Download our report for a deeper look at gifts and entertainment trends in global organizations.
Pay-to-Play Compliance Webinar
“What are the consequences of registration? To me they're really minor consequences. You know, it's usually a nominal fee. Sometimes people have to take an ethics course. The big one would be prohibition on contingent compensation if that matters. But the real issue generally on this is that it can be a compliance nightmare, which is, you know, keeping track of all the registrations. And then often there's some type of filing requirements. So monthly, quarterly, you may have to annually renew. So it's something to keep track of, which if you have to keep track of a lot of things, it's, it can get overwhelming at times. And as a result on the next slide, I get a lot of questions from clients, which is, you know, what happens if I don't register?

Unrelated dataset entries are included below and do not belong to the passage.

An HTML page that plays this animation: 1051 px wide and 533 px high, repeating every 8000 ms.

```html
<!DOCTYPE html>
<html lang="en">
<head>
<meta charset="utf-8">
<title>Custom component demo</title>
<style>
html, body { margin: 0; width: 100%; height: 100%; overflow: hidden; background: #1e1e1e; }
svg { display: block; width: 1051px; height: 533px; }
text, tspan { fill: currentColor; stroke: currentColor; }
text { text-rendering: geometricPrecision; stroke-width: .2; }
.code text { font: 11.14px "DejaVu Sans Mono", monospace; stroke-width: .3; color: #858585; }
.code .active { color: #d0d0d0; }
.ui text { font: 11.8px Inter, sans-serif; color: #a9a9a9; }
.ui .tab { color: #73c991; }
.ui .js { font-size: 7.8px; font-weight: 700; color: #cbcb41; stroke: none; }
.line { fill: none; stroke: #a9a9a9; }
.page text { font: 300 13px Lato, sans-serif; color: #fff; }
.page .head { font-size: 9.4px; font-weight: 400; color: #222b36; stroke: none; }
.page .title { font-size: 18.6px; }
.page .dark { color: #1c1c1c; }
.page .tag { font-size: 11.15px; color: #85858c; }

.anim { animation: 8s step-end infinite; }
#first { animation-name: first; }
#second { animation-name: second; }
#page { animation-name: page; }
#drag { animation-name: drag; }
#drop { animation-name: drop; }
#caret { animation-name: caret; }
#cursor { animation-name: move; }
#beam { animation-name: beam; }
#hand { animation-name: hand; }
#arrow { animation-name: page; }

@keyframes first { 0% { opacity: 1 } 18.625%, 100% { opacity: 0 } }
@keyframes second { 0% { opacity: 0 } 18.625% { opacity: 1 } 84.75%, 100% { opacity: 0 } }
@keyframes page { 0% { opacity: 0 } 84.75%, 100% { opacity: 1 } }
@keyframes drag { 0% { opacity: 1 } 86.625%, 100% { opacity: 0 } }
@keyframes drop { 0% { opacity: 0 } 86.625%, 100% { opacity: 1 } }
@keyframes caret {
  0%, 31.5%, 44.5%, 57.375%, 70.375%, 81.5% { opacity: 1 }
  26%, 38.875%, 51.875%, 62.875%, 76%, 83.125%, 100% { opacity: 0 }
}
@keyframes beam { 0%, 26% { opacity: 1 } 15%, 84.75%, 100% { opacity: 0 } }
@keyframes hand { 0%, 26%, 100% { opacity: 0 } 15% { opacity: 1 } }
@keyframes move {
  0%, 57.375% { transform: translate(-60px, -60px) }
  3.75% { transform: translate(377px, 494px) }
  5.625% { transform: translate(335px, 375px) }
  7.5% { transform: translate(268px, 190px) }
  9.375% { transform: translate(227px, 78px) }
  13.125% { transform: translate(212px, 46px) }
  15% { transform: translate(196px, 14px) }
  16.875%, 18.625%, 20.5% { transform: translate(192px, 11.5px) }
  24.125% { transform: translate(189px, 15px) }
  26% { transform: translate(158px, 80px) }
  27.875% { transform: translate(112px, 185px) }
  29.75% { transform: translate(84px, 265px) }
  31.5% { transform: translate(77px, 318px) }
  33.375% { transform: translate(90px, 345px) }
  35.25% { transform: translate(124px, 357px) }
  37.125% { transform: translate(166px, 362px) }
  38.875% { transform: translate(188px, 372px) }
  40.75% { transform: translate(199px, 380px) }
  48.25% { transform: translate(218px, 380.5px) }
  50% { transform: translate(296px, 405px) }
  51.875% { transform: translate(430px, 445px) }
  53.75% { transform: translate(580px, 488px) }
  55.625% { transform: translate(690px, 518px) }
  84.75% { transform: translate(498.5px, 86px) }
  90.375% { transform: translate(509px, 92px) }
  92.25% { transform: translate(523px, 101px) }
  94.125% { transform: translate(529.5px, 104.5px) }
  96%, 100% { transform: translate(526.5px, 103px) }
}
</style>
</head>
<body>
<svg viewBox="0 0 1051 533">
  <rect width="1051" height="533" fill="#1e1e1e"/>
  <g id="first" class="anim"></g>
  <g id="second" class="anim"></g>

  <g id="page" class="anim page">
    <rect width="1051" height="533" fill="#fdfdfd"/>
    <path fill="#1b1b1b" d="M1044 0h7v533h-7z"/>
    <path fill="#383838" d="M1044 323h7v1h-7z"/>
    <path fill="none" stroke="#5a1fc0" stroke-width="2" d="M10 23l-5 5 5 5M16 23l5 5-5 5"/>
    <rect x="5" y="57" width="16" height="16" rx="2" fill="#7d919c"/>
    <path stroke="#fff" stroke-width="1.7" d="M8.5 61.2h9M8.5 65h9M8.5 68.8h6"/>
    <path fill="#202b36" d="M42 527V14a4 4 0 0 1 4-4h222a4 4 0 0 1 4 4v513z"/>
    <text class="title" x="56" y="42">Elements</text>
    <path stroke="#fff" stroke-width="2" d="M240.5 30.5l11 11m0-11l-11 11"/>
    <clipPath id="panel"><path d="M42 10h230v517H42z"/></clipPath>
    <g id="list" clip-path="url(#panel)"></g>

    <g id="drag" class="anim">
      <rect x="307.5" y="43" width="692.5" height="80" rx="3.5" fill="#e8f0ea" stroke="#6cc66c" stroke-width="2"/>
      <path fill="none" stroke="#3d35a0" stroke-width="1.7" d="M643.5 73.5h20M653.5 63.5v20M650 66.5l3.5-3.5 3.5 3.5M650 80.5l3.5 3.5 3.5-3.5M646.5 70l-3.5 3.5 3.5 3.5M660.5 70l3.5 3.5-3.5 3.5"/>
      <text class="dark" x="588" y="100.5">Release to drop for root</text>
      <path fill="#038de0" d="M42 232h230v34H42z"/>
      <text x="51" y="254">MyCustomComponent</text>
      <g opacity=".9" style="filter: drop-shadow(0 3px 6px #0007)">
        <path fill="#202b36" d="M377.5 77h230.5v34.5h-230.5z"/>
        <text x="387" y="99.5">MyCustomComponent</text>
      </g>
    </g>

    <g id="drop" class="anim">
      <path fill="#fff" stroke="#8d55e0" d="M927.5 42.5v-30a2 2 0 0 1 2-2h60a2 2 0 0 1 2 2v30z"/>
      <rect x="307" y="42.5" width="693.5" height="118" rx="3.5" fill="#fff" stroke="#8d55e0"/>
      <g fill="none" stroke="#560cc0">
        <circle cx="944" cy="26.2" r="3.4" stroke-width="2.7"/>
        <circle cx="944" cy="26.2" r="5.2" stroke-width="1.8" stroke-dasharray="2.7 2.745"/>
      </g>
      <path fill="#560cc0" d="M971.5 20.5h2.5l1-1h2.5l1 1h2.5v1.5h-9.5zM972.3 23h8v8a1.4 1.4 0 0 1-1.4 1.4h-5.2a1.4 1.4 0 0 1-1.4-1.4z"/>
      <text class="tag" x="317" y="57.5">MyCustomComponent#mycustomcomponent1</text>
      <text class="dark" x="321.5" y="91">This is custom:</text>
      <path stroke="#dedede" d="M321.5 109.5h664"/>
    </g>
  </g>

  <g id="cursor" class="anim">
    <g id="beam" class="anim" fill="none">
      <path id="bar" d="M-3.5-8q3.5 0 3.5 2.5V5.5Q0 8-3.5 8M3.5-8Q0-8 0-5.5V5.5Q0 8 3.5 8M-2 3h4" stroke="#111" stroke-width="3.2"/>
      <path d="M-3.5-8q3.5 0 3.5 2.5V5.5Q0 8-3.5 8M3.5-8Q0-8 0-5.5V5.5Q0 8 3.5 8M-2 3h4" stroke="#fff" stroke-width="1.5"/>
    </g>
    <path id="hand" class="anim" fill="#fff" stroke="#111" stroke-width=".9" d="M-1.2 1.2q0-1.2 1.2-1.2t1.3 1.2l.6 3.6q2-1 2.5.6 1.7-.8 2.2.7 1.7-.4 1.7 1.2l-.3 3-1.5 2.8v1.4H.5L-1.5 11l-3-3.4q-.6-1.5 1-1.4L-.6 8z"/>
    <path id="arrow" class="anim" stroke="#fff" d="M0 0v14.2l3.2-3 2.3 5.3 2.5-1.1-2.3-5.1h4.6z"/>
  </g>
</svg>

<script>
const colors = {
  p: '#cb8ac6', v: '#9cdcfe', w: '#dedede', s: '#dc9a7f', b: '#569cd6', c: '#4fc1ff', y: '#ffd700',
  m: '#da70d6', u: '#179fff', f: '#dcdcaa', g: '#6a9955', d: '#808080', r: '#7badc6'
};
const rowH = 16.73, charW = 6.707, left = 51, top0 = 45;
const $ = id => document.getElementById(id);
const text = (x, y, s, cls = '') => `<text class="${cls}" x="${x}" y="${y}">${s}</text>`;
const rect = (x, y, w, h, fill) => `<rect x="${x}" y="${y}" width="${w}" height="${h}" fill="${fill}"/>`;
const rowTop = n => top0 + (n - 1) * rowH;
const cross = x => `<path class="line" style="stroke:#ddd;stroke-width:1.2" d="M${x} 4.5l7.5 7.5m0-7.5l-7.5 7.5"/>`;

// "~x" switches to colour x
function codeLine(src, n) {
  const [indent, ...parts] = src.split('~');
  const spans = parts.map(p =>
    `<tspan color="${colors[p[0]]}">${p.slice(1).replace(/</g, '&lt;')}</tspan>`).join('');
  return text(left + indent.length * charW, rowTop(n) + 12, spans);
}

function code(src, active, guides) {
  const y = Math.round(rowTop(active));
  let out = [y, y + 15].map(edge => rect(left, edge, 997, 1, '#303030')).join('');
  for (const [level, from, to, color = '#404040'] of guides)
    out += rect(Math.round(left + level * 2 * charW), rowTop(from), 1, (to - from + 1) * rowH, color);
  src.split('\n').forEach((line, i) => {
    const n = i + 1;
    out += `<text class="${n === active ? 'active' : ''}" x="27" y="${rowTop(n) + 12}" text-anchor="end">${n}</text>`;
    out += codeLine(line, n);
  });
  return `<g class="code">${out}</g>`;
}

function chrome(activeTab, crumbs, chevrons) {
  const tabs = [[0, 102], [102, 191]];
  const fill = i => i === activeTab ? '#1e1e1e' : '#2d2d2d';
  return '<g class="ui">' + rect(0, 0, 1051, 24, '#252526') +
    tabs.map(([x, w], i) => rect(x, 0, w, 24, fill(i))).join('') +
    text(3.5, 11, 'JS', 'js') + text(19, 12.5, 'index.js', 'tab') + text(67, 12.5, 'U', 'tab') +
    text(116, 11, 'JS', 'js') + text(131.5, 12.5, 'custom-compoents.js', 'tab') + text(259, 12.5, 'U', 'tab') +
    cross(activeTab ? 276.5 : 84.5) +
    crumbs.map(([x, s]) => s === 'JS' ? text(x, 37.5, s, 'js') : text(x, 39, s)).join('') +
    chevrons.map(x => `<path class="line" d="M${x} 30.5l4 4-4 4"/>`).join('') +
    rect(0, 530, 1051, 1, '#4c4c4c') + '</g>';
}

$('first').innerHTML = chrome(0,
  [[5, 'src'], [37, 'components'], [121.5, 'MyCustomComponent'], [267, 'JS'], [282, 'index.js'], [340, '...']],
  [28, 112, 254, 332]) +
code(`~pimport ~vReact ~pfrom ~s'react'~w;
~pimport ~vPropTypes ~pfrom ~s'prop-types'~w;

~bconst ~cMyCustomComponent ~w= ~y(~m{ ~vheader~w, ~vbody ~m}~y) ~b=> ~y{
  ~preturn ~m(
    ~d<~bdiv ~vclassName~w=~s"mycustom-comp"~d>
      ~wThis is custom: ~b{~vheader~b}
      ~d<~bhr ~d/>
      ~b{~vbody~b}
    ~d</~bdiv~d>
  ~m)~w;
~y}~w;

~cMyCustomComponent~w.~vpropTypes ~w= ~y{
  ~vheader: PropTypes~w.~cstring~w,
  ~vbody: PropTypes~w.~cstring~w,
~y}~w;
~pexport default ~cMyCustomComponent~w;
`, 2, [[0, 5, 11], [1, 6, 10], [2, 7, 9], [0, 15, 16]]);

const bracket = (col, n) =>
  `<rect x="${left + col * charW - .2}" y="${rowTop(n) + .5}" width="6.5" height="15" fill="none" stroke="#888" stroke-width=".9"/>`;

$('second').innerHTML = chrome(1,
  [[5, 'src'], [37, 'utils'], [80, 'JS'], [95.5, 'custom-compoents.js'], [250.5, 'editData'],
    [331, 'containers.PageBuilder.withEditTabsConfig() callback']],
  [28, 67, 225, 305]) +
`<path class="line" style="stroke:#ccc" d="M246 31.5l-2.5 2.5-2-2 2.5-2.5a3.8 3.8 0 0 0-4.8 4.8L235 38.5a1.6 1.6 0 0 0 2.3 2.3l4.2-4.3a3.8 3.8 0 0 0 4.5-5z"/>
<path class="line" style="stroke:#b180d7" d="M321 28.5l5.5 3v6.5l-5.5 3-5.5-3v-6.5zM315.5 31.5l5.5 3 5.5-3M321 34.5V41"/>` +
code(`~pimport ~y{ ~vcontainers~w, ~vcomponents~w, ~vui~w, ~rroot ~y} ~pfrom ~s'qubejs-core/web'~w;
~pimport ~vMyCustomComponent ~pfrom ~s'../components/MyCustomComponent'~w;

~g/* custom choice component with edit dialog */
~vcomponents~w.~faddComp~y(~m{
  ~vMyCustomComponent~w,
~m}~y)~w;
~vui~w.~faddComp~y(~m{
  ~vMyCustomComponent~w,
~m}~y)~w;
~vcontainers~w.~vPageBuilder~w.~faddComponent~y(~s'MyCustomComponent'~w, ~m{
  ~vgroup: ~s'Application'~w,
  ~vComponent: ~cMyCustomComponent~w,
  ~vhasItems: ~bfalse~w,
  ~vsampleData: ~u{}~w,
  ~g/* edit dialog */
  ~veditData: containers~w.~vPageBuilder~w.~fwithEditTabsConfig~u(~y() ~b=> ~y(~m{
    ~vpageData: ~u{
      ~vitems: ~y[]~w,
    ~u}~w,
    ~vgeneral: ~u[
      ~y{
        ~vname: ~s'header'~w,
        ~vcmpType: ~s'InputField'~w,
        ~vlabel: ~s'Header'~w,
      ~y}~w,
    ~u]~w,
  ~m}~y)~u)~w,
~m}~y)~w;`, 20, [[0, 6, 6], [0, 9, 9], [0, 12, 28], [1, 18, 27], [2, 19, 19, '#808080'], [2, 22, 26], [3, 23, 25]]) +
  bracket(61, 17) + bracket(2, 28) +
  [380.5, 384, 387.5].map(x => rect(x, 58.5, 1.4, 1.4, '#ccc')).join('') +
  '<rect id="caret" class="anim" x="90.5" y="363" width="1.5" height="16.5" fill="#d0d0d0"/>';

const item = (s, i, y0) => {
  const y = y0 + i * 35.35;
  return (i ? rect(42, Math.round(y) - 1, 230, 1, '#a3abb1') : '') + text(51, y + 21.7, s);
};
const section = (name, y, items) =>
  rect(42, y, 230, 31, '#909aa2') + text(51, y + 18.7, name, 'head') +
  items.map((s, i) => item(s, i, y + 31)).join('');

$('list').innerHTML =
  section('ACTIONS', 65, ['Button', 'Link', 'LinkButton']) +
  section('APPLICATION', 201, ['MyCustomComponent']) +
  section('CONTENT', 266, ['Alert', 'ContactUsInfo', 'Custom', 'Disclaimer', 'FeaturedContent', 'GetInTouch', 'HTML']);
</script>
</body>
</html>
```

What are the consequences here? So I always advise to follow the law. Even though it is annoying because there are, you know, civil or criminal penalties that may be assessed if it's taken all the way to the end, it may require disclosure on the form ADV, it could be deemed a disqualifying event and therefore you couldn't rely on Rule 506 under Reg D you know, potentially a contractual violation be represent that you're compliant with all laws. You could be banned from working with a particular plan. And then our old friend here, you know, headline risks too, is just looks bad. And so the next slide, are practical considerations. So here you want to make sure that you understand the requirements for your prospects and, you know, in the state of California, you do have to register prior to contact.

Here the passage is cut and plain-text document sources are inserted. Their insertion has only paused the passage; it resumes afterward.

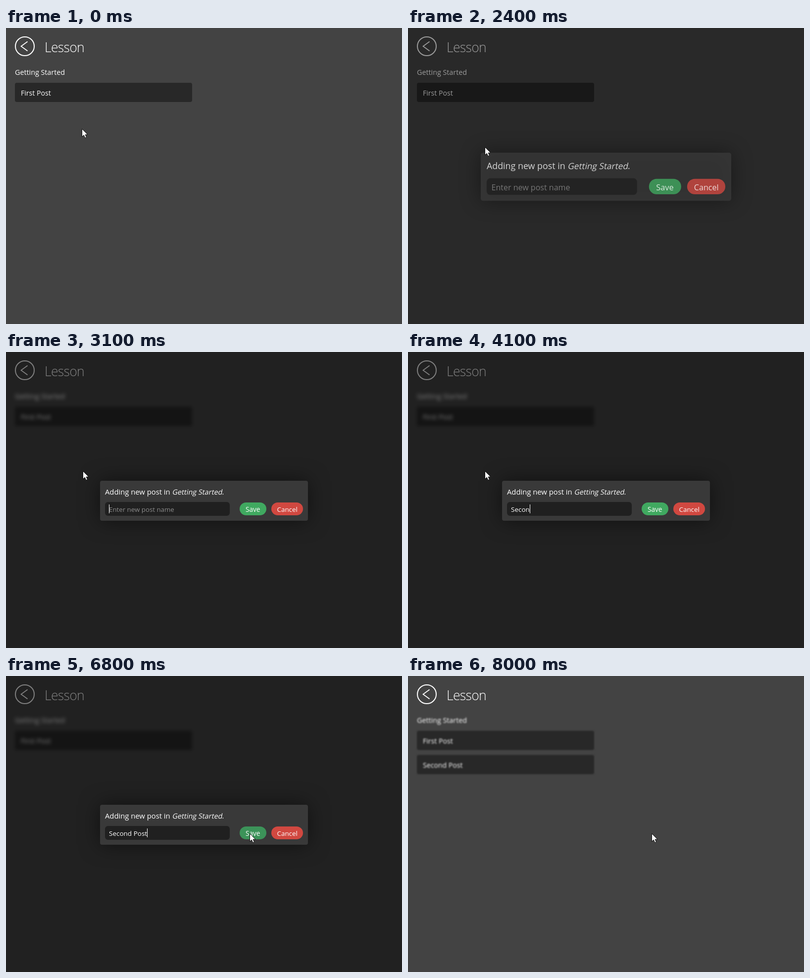
An HTML page with a canvas that plays this animation: 800x600 px, repeating every 8500 ms.

```html
<!DOCTYPE html>
<html lang="en">
<head>
<meta charset="utf-8">
<title>Lesson</title>
<style>
  html, body { margin: 0; width: 100%; height: 100%; overflow: hidden; background: #434343; }
  canvas { display: block; }
</style>
</head>
<body>
<canvas id="stage" width="800" height="600"></canvas>
<script>
const ctx = document.getElementById('stage').getContext('2d');
const LOOP = 8500, STEP = 100;
const FAMILY = '"Open Sans", "Noto Sans", sans-serif';
const NAME = 'Second Post';
const KEY_TIMES = [3400, 3500, 3700, 3900, 4100, 4200, 4300, 4600, 4800, 5000, 5200];
// pointer path: time, x, y
const POINTER = [
  [1350, 154, 205], [1800, 156, 238], [1900, 156, 242],
  [5850, 156, 242], [6700, 493, 320]
];

const clamp = v => Math.min(1, Math.max(0, v));
const span = (t, from, to) => clamp((t - from) / (to - from));
const easeInOut = u => u < 0.5 ? 2 * u * u : 1 - 2 * (1 - u) * (1 - u);
const backOut = u => 1 + 2.2 * (u - 1) ** 3 + 1.2 * (u - 1) ** 2;
const ramp = (t, from, to) => easeInOut(span(t, from, to));

function box(x, y, w, h, r, fill) {
  ctx.fillStyle = fill;
  ctx.beginPath();
  ctx.roundRect(x, y, w, h, r);
  ctx.fill();
}

function disc(x, y, r, fill) {
  ctx.fillStyle = fill;
  ctx.beginPath();
  ctx.arc(x, y, r, 0, 2 * Math.PI);
  ctx.fill();
}

function line(width, ...points) {
  ctx.strokeStyle = '#fff';
  ctx.lineWidth = width;
  ctx.beginPath();
  points.forEach(([x, y]) => ctx.lineTo(x, y));
  ctx.stroke();
}

function text(str, x, y, size, fill = '#fff', weight = 400) {
  ctx.font = `${weight} ${size}px ${FAMILY}`;
  ctx.fillStyle = fill;
  ctx.fillText(str, x, y);
}

function oblique(str, x, y, size) {
  ctx.save();
  ctx.translate(x, y);
  ctx.transform(1, 0, -0.2, 1, 0, 0);
  text(str, 0, 0, size);
  ctx.restore();
}

function scaleAbout(x, y, s) {
  ctx.translate(x, y);
  ctx.scale(s, s);
  ctx.translate(-x, -y);
}

function shade(alpha) {
  ctx.fillStyle = `rgba(0,0,0,${alpha})`;
  ctx.fillRect(0, 0, 800, 600);
}

function pointerAt(t) {
  let prev = POINTER[0];
  if (t <= prev[0]) return { x: prev[1], y: prev[2] };
  for (const next of POINTER) {
    if (t < next[0]) {
      const u = ramp(t, prev[0], next[0]);
      return { x: prev[1] + (next[1] - prev[1]) * u, y: prev[2] + (next[2] - prev[2]) * u };
    }
    prev = next;
  }
  return { x: prev[1], y: prev[2] };
}

function header() {
  ctx.strokeStyle = '#fff';
  ctx.lineWidth = 2;
  ctx.beginPath();
  ctx.arc(38, 37, 19, 0, 2 * Math.PI);
  ctx.stroke();
  line(1.8, [43.5, 27.5], [30.5, 37], [43.5, 46.5]);
  ctx.letterSpacing = '-0.7px';
  text('Lesson', 78, 49, 26.6, '#fff', 300);
  ctx.letterSpacing = '0px';
}

function list(t) {
  const blur = 3.5 * (ramp(t, 2050, 3100) - ramp(t, 7550, 8400));
  const posts = t >= 7600 ? ['First Post', NAME] : ['First Post'];
  ctx.save();
  if (blur > 0 && t < 8500) ctx.filter = `blur(${blur}px)`;
  text('Getting Started', 18, 95, 14.3);
  posts.forEach((post, i) => {
    box(18, 111 + 49 * i, 358, 39, 4, '#282828');
    text(post, 30, 137 + 49 * i, 14.1);
  });
  ctx.restore();
}

function pencil(x, y) {
  ctx.save();
  ctx.translate(x, y);
  ctx.rotate(-Math.PI / 4);
  ctx.fillStyle = '#fff';
  ctx.beginPath();
  ctx.moveTo(-12.5, 0);
  ctx.lineTo(-7, -3.3);
  ctx.lineTo(6, -3.3);
  ctx.lineTo(6, 3.3);
  ctx.lineTo(-7, 3.3);
  ctx.fill();
  box(7.3, -3.3, 4.4, 6.6, [0, 1.5, 1.5, 0], '#fff');
  ctx.restore();
}

function menu(t, pointer) {
  const size = backOut(span(t, 950, 1400)) * (1 - ramp(t, 1850, 2150));
  if (t < 950 || size <= 0.01) return;
  const y = 242;
  ctx.save();
  ctx.globalAlpha = clamp(size * 1.5);
  scaleAbout(225, y, size);
  box(131, 222, 188, 40, 20, '#9565b9');
  if (Math.hypot(pointer.x - 151, pointer.y - y) < 17) disc(151, y, 17, '#8457a5');
  line(2, [142, y], [160, y]);
  line(2, [151, y - 9], [151, y + 9]);
  line(1.5, [193.5, y - 11], [183, y], [193.5, y + 11]);
  line(1.5, [219.5, y - 11], [230, y], [219.5, y + 11]);
  line(1.8, [254, y - 8], [270, y + 8]);
  line(1.8, [270, y - 8], [254, y + 8]);
  pencil(299, y);
  ctx.restore();
}

function field(t) {
  const typed = NAME.slice(0, KEY_TIMES.filter(k => k <= t).length);
  box(200, 304, 252, 28, 6, '#202020');
  if (typed) text(typed, 208, 324, 13.5);
  else text('Enter new post name', 208, 324, 13.3, '#8c8c8c');
  const caret = t >= 2900 && t < 7200 && !(t >= 6300 && t < 6800);
  if (!caret) return;
  ctx.font = `400 13.5px ${FAMILY}`;
  ctx.fillStyle = '#fff';
  ctx.fillRect(Math.round(208 + ctx.measureText(typed).width), 309, 1, 18);
}

function dialog(t, pointer, shown, gone) {
  const alpha = shown * (1 - gone);
  if (alpha <= 0) return;
  const hover = pointer.x > 472 && pointer.x < 526 && pointer.y > 305 && pointer.y < 331;
  ctx.save();
  ctx.globalAlpha = alpha;
  scaleAbout(400, 301.5, 2 - shown - 0.12 * gone);
  ctx.shadowColor = 'rgba(0,0,0,0.5)';
  ctx.shadowBlur = 40;
  box(190, 261, 420, 81, 4, '#393939');
  ctx.shadowColor = 'transparent';
  text('Adding new post in', 200, 289, 14.8);
  oblique('Getting Started', 335.5, 289, 14.3);
  text('.', 436.5, 289, 14.3);
  field(t);
  box(472, 305, 54, 26, 13, hover ? '#3c9359' : '#40a960');
  text('Save', 484, 324, 13.6);
  box(536, 305, 64, 26, 13, '#d14840');
  text('Cancel', 547.5, 324, 13.4);
  ctx.restore();
}

function spinner(t, alpha) {
  ctx.save();
  ctx.globalAlpha = alpha;
  const lead = (t - 7200) / 1458;
  [3.7, 2.8, 2, 1.3, 0.8].forEach((r, i) => {
    const u = lead - i * 0.0415;
    if (u < 0) return;
    const a = 2 * Math.PI * easeInOut(u % 1);
    disc(400 + 31 * Math.sin(a), 281 - 31 * Math.cos(a), r, '#fff');
  });
  ctx.restore();
}

function arrow({ x, y }) {
  ctx.save();
  ctx.translate(Math.round(x) - 0.5, Math.round(y) - 0.5);
  ctx.beginPath();
  [[0, 0], [0, 16], [3.7, 12.6], [6.3, 18.2], [9, 17], [6.6, 11.6], [11.5, 11.5]]
    .forEach(([px, py]) => ctx.lineTo(px, py));
  ctx.closePath();
  ctx.fillStyle = '#fff';
  ctx.fill();
  ctx.strokeStyle = '#111';
  ctx.lineWidth = 1;
  ctx.stroke();
  ctx.restore();
}

function draw(t) {
  const pointer = pointerAt(t);
  const shown = ramp(t, 1880, 2645);
  const gone = ramp(t, 7640, 7980);
  const busy = ramp(t, 7150, 7500) * (1 - gone);

  ctx.fillStyle = '#434343';
  ctx.fillRect(0, 0, 800, 600);
  header();
  list(Math.min(t, 8000)); // the list stays soft until the loop restarts
  menu(t, pointer);
  shade(0.5 * shown * (1 - gone));
  dialog(t, pointer, shown, gone);
  if (busy > 0) {
    shade(0.43 * busy);
    spinner(t, clamp(busy * 1.1));
  }
  arrow(pointer);
}

const start = performance.now();
function tick() {
  const t = (performance.now() - start) % LOOP;
  draw(Math.floor(t / STEP) * STEP);
  requestAnimationFrame(tick);
}
tick();
</script>
</body>
</html>
```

So you would want to know this and make sure you register in advance of a meeting with any state entity. And then, you know, what are the requirements and the exceptions are these laws. Cause, you know, as I had gone over sometimes it's hour based, or it could be expense based. So you would want to understand the triggers and then, you know, potentially limit who is in contact. So one thing I advise for clients that are large firms is that can you limit the number of people that are interacting with one particular plan or multiple plans, because that's just going to make it easier from a compliance standpoint instead of doing, you know, 50 filings a quarter, you only have to do three filings a quarter. So it's like, how can you make everyone's life easier on this? And still get business done. And then, you know, finally registration may trigger additional gift and play to play restrictions. So in some jurisdictions, lobbyist would not be subject to those exceptions, meaning that all gifts are outright banned or all political contributions are outright banned. So it's important to be mindful of these requirements when you're looking at your other policies.”